**Work task:** Your answer should be the full set of entries, given again without alteration.

Dataset entries
##########

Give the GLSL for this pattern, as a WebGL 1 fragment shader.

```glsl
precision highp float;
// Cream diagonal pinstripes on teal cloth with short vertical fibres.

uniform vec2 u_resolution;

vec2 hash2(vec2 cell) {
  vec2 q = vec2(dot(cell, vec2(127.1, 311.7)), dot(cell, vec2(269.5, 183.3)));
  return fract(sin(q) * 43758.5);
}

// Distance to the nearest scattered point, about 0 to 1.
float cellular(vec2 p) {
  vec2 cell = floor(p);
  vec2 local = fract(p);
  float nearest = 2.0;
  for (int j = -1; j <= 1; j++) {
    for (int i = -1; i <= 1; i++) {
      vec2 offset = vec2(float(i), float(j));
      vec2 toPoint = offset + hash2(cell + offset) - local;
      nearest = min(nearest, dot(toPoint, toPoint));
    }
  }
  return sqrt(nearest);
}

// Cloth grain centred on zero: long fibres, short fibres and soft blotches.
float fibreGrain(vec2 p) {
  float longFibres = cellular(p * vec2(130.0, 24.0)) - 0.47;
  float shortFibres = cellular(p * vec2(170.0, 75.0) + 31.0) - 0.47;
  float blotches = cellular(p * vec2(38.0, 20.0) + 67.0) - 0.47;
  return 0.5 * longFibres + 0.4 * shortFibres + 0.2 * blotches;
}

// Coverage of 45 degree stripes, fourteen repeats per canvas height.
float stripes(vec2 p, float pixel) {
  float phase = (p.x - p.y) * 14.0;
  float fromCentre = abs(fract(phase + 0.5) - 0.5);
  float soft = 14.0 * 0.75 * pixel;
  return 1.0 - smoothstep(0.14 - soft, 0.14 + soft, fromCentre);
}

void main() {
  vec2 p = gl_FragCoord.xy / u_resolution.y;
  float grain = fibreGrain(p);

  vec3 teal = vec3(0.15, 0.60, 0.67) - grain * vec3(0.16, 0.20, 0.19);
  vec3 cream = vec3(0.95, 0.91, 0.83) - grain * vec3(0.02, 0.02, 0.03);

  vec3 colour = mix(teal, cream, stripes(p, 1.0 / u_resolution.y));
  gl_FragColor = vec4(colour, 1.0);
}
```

##########

**Output:**
Give the GLSL for this pattern, as a WebGL 1 fragment shader.

```glsl
precision highp float;
// Cream diagonal pinstripes on teal cloth with short vertical fibres.

uniform vec2 u_resolution;

vec2 hash2(vec2 cell) {
  vec2 q = vec2(dot(cell, vec2(127.1, 311.7)), dot(cell, vec2(269.5, 183.3)));
  return fract(sin(q) * 43758.5);
}

// Distance to the nearest scattered point, about 0 to 1.
float cellular(vec2 p) {
  vec2 cell = floor(p);
  vec2 local = fract(p);
  float nearest = 2.0;
  for (int j = -1; j <= 1; j++) {
    for (int i = -1; i <= 1; i++) {
      vec2 offset = vec2(float(i), float(j));
      vec2 toPoint = offset + hash2(cell + offset) - local;
      nearest = min(nearest, dot(toPoint, toPoint));
    }
  }
  return sqrt(nearest);
}

// Cloth grain centred on zero: long fibres, short fibres and soft blotches.
float fibreGrain(vec2 p) {
  float longFibres = cellular(p * vec2(130.0, 24.0)) - 0.47;
  float shortFibres = cellular(p * vec2(170.0, 75.0) + 31.0) - 0.47;
  float blotches = cellular(p * vec2(38.0, 20.0) + 67.0) - 0.47;
  return 0.5 * longFibres + 0.4 * shortFibres + 0.2 * blotches;
}

// Coverage of 45 degree stripes, fourteen repeats per canvas height.
float stripes(vec2 p, float pixel) {
  float phase = (p.x - p.y) * 14.0;
  float fromCentre = abs(fract(phase + 0.5) - 0.5);
  float soft = 14.0 * 0.75 * pixel;
  return 1.0 - smoothstep(0.14 - soft, 0.14 + soft, fromCentre);
}

void main() {
  vec2 p = gl_FragCoord.xy / u_resolution.y;
  float grain = fibreGrain(p);

  vec3 teal = vec3(0.15, 0.60, 0.67) - grain * vec3(0.16, 0.20, 0.19);
  vec3 cream = vec3(0.95, 0.91, 0.83) - grain * vec3(0.02, 0.02, 0.03);

  vec3 colour = mix(teal, cream, stripes(p, 1.0 / u_resolution.y));
  gl_FragColor = vec4(colour, 1.0);
}
```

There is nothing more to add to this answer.